Lines from the entries below that hold "BLUE" form the answer; copy all of them.

....

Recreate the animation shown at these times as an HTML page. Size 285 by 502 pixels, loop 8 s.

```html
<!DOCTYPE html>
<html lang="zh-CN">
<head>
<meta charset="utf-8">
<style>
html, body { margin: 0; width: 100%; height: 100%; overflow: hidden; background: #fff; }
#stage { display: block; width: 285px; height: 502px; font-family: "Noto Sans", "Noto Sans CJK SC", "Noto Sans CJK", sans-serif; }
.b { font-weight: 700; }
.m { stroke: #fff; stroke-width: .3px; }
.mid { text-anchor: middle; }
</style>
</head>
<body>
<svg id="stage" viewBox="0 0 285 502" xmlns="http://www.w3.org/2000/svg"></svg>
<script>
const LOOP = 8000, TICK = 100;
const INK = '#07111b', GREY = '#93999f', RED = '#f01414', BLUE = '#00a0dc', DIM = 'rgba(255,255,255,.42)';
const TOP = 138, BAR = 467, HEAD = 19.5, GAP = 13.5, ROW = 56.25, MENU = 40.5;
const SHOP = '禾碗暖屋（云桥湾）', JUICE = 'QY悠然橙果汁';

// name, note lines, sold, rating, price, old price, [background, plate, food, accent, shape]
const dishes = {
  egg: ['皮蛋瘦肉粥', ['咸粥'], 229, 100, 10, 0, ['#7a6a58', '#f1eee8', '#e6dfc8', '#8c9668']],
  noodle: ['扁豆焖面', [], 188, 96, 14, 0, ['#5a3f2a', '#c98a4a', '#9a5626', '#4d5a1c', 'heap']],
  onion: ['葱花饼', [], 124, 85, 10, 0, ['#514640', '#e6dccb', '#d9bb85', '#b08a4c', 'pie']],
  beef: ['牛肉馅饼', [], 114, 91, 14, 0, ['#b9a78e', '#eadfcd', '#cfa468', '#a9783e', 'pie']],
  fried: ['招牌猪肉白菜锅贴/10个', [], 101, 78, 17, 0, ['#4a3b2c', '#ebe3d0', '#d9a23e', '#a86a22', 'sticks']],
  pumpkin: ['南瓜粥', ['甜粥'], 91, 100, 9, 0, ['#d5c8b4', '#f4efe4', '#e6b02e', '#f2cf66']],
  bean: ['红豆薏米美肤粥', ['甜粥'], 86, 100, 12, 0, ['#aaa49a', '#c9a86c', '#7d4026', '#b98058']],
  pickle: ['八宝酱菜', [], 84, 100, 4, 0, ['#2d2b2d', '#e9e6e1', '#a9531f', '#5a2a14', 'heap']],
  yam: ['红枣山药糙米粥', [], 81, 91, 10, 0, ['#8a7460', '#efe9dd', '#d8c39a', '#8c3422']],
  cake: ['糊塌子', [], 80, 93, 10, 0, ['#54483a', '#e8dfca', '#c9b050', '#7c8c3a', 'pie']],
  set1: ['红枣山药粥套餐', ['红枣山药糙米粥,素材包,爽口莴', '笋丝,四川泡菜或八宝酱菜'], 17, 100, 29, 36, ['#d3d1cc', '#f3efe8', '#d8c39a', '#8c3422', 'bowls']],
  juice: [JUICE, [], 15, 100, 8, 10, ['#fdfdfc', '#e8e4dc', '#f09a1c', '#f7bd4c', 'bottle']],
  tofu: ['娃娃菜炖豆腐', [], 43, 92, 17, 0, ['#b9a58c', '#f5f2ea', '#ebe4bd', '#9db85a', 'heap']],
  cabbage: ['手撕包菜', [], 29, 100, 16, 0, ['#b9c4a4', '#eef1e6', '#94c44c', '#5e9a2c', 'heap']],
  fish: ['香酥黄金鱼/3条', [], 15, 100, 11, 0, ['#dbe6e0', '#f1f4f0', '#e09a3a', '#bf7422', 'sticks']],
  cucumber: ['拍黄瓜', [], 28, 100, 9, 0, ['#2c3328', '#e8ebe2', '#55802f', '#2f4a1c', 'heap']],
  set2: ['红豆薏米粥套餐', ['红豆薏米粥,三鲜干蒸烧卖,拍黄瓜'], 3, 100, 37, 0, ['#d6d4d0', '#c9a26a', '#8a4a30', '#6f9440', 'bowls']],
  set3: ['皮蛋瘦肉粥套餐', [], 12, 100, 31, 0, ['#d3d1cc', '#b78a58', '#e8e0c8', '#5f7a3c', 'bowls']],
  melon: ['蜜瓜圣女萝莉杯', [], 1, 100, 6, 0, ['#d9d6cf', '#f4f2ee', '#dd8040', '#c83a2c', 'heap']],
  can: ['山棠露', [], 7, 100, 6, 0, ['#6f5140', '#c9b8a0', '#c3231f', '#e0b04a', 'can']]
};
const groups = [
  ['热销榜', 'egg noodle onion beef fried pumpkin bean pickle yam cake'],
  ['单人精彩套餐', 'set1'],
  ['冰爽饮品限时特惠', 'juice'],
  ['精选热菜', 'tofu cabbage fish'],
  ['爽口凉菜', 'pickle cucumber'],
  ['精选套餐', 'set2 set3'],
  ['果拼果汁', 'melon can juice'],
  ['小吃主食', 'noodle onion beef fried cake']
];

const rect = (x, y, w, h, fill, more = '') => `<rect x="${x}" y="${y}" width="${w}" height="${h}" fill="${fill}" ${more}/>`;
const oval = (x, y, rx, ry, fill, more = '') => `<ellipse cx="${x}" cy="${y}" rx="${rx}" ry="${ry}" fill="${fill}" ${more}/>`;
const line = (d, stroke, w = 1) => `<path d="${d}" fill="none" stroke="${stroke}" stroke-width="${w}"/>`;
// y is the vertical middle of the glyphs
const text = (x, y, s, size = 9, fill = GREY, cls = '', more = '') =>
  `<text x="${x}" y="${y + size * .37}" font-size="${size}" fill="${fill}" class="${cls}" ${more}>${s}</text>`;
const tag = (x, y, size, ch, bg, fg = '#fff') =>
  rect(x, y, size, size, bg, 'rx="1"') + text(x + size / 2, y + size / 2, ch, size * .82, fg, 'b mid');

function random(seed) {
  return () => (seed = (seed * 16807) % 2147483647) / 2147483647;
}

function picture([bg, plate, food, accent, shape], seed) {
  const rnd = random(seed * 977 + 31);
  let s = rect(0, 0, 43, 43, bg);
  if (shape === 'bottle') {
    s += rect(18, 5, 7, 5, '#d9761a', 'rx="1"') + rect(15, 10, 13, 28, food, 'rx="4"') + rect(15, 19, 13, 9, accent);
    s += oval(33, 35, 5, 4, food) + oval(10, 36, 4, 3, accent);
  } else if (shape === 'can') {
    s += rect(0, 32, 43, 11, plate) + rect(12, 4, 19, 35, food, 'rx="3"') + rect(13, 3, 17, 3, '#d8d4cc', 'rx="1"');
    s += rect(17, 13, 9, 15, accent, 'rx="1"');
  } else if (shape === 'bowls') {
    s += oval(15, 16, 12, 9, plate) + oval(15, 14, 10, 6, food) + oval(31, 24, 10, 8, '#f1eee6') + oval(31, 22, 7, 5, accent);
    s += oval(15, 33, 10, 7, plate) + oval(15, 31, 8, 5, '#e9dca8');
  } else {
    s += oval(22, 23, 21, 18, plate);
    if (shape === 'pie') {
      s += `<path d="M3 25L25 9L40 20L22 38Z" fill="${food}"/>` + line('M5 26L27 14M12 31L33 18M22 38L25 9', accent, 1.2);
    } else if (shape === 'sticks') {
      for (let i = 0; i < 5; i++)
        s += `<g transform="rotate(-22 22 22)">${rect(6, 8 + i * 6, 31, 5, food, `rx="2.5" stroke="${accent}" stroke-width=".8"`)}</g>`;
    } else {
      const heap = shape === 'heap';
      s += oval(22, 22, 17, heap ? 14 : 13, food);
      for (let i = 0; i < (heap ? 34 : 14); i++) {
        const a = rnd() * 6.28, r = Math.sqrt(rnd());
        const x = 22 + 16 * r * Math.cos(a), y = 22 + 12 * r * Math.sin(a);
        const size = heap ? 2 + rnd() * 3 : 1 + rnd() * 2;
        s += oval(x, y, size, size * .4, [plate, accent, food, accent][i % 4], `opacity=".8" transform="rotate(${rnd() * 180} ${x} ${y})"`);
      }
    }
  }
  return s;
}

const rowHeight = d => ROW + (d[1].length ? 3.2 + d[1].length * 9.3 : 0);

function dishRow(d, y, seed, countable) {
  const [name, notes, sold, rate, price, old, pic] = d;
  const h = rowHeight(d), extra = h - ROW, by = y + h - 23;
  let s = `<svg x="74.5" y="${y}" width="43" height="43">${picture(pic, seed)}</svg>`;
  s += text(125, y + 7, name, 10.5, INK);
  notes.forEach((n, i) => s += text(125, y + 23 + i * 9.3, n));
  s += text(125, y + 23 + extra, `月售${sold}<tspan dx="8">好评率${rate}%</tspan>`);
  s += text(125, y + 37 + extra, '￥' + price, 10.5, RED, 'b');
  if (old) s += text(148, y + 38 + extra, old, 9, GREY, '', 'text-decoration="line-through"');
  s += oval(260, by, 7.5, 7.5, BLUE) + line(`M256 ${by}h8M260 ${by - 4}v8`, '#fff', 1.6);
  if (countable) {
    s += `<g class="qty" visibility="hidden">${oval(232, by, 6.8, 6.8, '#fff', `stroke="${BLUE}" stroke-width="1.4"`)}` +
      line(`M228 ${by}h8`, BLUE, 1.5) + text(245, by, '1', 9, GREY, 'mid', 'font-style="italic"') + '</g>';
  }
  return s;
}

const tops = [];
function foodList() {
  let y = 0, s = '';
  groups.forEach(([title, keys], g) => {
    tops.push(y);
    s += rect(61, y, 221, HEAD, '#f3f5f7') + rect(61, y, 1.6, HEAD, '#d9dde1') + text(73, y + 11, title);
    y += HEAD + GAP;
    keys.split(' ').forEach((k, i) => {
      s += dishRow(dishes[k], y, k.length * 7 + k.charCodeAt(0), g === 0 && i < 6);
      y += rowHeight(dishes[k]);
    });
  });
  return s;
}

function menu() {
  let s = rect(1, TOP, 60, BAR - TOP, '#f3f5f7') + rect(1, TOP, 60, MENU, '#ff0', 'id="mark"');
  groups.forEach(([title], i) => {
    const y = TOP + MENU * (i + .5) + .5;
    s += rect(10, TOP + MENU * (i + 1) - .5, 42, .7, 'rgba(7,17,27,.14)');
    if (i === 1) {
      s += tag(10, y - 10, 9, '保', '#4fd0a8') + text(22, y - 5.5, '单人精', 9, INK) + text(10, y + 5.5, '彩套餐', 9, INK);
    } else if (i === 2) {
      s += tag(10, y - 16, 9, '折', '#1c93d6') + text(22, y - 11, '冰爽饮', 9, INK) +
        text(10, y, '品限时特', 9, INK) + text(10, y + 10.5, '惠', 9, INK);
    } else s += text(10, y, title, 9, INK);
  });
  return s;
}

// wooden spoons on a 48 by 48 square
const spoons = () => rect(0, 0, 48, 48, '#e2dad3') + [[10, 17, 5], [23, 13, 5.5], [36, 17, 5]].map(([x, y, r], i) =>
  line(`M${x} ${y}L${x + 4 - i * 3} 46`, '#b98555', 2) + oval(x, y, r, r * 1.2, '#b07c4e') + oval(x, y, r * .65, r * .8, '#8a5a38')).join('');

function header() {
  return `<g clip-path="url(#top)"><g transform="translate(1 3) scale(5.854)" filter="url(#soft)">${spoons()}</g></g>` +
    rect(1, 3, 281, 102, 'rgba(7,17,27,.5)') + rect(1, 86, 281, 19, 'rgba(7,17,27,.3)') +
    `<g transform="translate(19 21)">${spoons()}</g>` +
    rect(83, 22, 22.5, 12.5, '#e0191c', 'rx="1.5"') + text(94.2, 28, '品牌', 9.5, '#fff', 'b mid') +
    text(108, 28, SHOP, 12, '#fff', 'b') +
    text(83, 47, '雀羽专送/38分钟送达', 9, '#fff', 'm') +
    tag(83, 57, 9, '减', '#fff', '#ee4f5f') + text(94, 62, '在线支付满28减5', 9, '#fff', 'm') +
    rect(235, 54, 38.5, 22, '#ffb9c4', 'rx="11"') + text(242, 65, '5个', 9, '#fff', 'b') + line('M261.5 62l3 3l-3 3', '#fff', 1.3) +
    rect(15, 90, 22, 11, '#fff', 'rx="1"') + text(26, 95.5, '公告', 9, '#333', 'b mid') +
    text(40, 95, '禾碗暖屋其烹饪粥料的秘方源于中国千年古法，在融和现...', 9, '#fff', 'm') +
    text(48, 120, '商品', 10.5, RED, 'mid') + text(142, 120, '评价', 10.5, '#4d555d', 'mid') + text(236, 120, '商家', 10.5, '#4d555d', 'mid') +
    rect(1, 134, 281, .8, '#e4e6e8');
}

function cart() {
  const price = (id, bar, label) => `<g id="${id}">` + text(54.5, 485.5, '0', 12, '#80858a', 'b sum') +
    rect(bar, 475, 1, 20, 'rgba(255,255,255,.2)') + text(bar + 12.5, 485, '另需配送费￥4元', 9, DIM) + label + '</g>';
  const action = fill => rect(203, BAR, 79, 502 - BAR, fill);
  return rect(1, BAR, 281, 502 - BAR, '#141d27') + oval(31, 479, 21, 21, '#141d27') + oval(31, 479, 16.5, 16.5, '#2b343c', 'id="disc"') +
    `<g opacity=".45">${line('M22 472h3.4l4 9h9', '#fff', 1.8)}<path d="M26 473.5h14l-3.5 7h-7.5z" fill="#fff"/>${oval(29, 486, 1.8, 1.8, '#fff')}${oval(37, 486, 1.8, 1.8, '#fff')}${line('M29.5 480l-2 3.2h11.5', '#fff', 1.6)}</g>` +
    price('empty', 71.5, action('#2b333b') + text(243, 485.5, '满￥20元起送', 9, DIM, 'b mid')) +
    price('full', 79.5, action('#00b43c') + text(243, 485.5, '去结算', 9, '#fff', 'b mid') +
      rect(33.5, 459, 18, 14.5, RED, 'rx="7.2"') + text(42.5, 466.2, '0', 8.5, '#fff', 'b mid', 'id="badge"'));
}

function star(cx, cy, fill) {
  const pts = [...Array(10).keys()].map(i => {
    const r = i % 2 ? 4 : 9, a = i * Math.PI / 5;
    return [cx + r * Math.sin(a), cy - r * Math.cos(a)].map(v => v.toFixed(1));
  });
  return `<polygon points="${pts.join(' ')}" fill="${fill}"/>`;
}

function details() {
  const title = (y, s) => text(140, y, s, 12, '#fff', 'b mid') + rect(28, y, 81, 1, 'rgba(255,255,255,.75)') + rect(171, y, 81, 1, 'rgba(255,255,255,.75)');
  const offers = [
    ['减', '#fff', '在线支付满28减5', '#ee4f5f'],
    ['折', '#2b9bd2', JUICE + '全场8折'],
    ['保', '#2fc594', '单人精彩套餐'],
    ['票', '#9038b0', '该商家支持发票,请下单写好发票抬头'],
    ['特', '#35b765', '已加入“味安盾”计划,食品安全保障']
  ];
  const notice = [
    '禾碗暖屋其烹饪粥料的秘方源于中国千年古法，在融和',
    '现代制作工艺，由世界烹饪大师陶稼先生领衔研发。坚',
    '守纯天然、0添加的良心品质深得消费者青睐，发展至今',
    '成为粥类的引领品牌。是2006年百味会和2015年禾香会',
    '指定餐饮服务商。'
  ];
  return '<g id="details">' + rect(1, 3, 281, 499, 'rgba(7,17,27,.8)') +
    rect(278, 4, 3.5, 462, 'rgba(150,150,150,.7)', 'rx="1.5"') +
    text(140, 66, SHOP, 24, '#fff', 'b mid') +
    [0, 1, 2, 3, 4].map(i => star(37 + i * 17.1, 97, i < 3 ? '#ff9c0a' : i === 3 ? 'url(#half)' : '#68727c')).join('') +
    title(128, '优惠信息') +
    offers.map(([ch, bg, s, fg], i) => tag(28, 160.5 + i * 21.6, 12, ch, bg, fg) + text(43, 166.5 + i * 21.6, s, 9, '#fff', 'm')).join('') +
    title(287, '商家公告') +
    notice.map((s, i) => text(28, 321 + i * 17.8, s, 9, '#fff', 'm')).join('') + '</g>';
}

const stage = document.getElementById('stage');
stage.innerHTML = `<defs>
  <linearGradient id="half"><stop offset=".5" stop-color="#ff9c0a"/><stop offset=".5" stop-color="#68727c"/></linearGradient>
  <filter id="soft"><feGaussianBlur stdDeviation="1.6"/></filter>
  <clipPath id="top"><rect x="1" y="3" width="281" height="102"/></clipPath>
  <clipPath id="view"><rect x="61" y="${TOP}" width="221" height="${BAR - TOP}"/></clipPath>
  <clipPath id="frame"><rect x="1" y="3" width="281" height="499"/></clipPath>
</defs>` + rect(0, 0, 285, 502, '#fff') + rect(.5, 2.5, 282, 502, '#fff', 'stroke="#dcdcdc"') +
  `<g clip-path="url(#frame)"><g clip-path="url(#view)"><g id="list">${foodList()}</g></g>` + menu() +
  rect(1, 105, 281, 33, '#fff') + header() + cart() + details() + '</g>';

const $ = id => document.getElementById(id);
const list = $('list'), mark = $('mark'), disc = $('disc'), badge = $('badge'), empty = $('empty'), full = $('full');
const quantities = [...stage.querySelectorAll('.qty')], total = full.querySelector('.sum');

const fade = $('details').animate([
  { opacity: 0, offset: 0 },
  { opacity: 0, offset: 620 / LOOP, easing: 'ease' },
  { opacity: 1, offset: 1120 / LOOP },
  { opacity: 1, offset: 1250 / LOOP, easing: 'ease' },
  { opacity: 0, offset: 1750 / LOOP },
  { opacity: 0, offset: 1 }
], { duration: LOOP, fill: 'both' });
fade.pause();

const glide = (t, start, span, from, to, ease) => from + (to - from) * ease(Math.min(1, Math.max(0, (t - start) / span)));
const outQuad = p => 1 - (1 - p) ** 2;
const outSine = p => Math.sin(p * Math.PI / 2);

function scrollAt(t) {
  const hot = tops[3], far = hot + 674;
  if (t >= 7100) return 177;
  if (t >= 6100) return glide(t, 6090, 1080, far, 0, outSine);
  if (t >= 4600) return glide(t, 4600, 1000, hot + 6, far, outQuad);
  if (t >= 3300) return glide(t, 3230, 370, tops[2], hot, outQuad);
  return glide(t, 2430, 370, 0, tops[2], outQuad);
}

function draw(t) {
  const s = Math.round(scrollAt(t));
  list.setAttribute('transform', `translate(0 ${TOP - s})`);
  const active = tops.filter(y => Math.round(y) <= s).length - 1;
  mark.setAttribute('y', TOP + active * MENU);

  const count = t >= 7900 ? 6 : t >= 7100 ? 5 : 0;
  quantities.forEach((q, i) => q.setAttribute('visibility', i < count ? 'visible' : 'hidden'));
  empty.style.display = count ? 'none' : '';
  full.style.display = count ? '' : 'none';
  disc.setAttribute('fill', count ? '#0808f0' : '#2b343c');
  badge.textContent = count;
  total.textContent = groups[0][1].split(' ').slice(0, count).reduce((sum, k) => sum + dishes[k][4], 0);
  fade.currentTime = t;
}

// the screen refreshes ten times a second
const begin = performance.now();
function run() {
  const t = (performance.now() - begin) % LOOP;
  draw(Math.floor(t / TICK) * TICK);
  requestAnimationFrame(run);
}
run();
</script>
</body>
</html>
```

....

**Answer to this exercise:**
const INK = '#07111b', GREY = '#93999f', RED = '#f01414', BLUE = '#00a0dc', DIM = 'rgba(255,255,255,.42)';
  s += oval(260, by, 7.5, 7.5, BLUE) + line(`M256 ${by}h8M260 ${by - 4}v8`, '#fff', 1.6);
    s += `<g class="qty" visibility="hidden">${oval(232, by, 6.8, 6.8, '#fff', `stroke="${BLUE}" stroke-width="1.4"`)}` +
      line(`M228 ${by}h8`, BLUE, 1.5) + text(245, by, '1', 9, GREY, 'mid', 'font-style="italic"') + '</g>';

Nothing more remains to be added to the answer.